Cinco de Mayo — Not Mexican Independence Day
In Los Angeles, we do know that Cinco de Mayo, the fifth of May, is not the day Mexico gained its independence from Spain. It is historically important to Mexicans, however, as it marks their unlikely victory over French forces at the Battle of Puebla on May 5, 1862, as the French eyed the possibility of taking over the still-forming nation after its long struggle for independence and self-determination.
The French eventually did win the war, installing Archduke Ferdinand Maximilian Joseph, of the house of Habsburg and an Austrian, as emperor of Mexico in 1864. But his rule would not last. Mexicans threw their support behind the statesman-lawyer Benito Juarez, and U.S. political pressure contributed to the decision by the French to withdraw from Mexico. Maximilian was executed in 1867.
In the U.S., Cinco de Mayo has become an opportunity for Mexican-Americans to celebrate their heritage and invite everyone else to the party. Our Cinco de Mayo celebration at the Autry took place last weekend, and it drew almost 1,000 people.

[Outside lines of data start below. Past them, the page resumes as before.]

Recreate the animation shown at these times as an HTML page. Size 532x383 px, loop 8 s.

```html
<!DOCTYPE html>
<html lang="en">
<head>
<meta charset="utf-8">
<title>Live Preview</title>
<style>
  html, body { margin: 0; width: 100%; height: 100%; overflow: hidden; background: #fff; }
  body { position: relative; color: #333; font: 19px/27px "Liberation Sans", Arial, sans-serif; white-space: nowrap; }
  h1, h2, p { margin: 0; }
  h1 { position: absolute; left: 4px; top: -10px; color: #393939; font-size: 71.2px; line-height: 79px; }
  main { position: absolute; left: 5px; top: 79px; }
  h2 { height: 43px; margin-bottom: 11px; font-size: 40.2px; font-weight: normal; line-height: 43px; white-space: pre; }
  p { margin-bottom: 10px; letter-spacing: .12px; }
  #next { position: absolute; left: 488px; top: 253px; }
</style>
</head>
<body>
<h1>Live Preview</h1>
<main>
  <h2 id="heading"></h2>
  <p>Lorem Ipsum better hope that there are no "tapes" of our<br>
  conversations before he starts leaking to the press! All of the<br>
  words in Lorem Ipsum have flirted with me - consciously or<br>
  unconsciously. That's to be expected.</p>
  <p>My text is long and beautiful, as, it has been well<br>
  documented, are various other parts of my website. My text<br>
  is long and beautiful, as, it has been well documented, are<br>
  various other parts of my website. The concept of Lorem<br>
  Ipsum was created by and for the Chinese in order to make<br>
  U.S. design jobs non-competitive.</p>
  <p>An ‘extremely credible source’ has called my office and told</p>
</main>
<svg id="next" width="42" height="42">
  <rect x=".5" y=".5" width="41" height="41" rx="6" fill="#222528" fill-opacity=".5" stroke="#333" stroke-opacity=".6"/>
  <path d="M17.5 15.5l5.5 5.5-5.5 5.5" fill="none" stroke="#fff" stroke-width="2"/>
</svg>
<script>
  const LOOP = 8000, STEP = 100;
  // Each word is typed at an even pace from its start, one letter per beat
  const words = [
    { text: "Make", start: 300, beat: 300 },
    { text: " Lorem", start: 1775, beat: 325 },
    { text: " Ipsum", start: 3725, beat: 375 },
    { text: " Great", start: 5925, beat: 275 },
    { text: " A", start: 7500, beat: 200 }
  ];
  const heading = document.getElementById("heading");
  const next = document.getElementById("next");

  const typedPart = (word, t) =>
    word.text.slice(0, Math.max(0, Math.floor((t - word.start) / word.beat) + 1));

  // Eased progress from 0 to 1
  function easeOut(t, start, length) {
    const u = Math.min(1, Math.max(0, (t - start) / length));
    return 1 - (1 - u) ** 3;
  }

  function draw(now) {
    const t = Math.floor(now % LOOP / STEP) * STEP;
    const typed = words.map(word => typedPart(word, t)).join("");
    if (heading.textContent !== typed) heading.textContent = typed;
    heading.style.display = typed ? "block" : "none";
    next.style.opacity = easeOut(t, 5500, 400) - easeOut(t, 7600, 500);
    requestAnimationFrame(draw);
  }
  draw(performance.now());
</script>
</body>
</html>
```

Here are a few of them, in pictures by Danielle Klebanow:
And just one more . . .